Before you report or write an article:
- Propose each story in advance with the story proposal form (at the end of this document). You can submit that either via e-mail with a filled-out and attached Word document or in person to the editor/editor’s mailbox. Know and respect the newspaper’s deadline and publication dates; don’t pitch or promise something you cannot deliver with time constraints.
- Set up a time to speak with the editor about the story idea either in the office or over the phone. If the editor approves the story idea, you will discuss story direction and sourcing before you begin working on the piece.
While reporting the story:
- Your article should have a minimum of two sources. One-source stories will not be accepted.
- Don’t just rely on e-mail to contact sources; the phone is still the best way to set up an interview, though it is nice to send a confirmation e-mail. And for faculty, don’t hesitate to visit their office hours if you can’t get in touch with them.

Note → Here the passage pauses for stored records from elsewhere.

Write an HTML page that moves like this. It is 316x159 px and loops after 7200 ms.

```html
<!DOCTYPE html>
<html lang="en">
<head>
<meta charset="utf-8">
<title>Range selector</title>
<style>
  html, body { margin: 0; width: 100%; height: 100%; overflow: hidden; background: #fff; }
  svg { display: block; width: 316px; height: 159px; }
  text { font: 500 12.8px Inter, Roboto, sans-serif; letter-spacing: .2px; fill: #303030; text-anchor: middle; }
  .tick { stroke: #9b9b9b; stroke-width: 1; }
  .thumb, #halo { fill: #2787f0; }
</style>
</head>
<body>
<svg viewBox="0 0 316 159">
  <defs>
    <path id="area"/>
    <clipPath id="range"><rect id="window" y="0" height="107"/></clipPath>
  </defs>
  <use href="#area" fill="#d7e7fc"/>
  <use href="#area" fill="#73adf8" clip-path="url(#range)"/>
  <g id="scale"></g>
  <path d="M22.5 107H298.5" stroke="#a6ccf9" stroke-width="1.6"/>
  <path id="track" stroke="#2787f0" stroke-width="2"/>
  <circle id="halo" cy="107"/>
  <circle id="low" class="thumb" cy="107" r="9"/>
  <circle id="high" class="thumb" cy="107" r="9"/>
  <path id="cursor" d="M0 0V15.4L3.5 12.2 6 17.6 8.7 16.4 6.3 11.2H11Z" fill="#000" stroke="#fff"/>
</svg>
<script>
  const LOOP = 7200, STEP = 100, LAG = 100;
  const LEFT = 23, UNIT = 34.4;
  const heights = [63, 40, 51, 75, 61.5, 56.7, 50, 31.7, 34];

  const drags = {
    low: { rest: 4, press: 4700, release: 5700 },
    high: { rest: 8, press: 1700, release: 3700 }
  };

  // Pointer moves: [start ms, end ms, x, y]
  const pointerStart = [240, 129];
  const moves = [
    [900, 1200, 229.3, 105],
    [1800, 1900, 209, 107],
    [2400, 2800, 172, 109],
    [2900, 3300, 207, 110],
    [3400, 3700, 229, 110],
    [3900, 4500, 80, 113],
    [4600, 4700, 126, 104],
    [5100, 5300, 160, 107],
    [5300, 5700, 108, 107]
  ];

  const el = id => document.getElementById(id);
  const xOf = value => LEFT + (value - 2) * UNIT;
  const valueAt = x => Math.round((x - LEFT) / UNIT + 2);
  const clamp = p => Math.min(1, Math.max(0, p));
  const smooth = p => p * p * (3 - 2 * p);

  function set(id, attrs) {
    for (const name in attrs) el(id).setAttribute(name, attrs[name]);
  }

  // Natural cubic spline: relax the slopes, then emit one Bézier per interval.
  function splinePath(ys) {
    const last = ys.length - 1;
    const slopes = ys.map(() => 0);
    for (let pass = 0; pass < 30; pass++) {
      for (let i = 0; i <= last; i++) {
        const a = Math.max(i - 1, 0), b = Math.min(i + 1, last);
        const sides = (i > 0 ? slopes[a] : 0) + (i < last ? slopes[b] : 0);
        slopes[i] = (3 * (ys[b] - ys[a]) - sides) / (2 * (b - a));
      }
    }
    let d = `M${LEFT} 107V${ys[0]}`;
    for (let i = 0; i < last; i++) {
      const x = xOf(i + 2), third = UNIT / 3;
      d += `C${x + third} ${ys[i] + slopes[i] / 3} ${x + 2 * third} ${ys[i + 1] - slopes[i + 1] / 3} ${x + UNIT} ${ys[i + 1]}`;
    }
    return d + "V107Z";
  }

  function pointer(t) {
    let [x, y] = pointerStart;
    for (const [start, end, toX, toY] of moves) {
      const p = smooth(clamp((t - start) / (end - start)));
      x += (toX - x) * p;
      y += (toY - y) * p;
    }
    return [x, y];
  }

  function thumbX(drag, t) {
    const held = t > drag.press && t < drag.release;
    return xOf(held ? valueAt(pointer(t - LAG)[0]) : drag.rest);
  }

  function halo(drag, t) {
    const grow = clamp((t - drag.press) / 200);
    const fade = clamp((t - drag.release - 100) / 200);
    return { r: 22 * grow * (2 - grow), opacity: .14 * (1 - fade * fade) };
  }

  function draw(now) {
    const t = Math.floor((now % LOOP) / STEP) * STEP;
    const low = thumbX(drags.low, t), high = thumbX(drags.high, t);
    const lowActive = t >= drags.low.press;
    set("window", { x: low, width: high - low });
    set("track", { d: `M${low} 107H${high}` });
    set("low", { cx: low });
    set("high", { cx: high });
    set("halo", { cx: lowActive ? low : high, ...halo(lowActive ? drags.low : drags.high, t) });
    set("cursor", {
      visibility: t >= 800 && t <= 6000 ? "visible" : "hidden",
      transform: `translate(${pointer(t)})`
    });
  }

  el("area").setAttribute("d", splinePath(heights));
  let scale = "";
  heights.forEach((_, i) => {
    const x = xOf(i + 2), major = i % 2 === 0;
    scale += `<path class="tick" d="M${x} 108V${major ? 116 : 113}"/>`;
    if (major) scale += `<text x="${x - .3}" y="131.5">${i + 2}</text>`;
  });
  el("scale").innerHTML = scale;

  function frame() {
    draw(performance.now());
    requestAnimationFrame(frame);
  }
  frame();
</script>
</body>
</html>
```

Most faculty office hours are listed on WCC Web site: http://www.wccnet.edu/.
- When you set up interviews with your sources, make sure to let them know approximately how long the interview should take, whether it be 15 minutes, 30 minutes or longer.
- Never conduct an interview over e-mail, instant message or text message. Period. No exceptions. An in-person interview is paramount, though a telephone interview is also an option.
- Prepare at least 3-5 questions in advance. Ask questions that will get the most reader-worthy answers. Avoid questions that can be answered with a yes or no. And save your toughest questions for the end of your interview.
- When talking to student sources, always collect their full name, age, hometown and major. When using faculty or administrator sources, be sure to record their full name and title.
- Make sure to take verbatim quotes in addition to basic information. Definitely consider a tape recorder, because, although you will need to take the time to transcribe the tape accurately, it will ensure that you don’t miss anything.
- Dress professionally, as you are a representative of The Washtenaw Voice. Business casual works best.
- Always think of photo and graphic illustration possibilities and communicate with the editor and photo editor about them.
While writing the story:
- When writing, stay away from the first-person perspective (example: I walked to work), except in opinion pieces, and stay way from the second person (example: you walked to work), except in reader-guide stories. Keep yourself and your opinions out of every article except opinion pieces. No one cares what you think – they care about the facts.
- If your source is a notable person whom you spoke to over the phone, note that. If quotes are from a speech or news release, say so.
- Don’t hesitate to think in terms of a multi-piece article, such as a main article and a sidebar (a short, related story that complements your main piece). Just be sure to update the editor of all major shifts from what you originally discussed.
- On your article draft, write a headline that we can consider for print. Writers know their stories the best, so we always want to see a headline proposal.
- All copy should conform to Associated Press (AP) style. We strongly recommend that you purchase an AP stylebook and refer to it while you write your article.
- All copy should be single-spaced, paragraphs indented.
- It is vital to e-mail all copy before deadlines (and it is really preferred that you be available via e-mail or phone to re-work a draft pronto if it needs changes). Please see the list of 2009-10 deadlines below.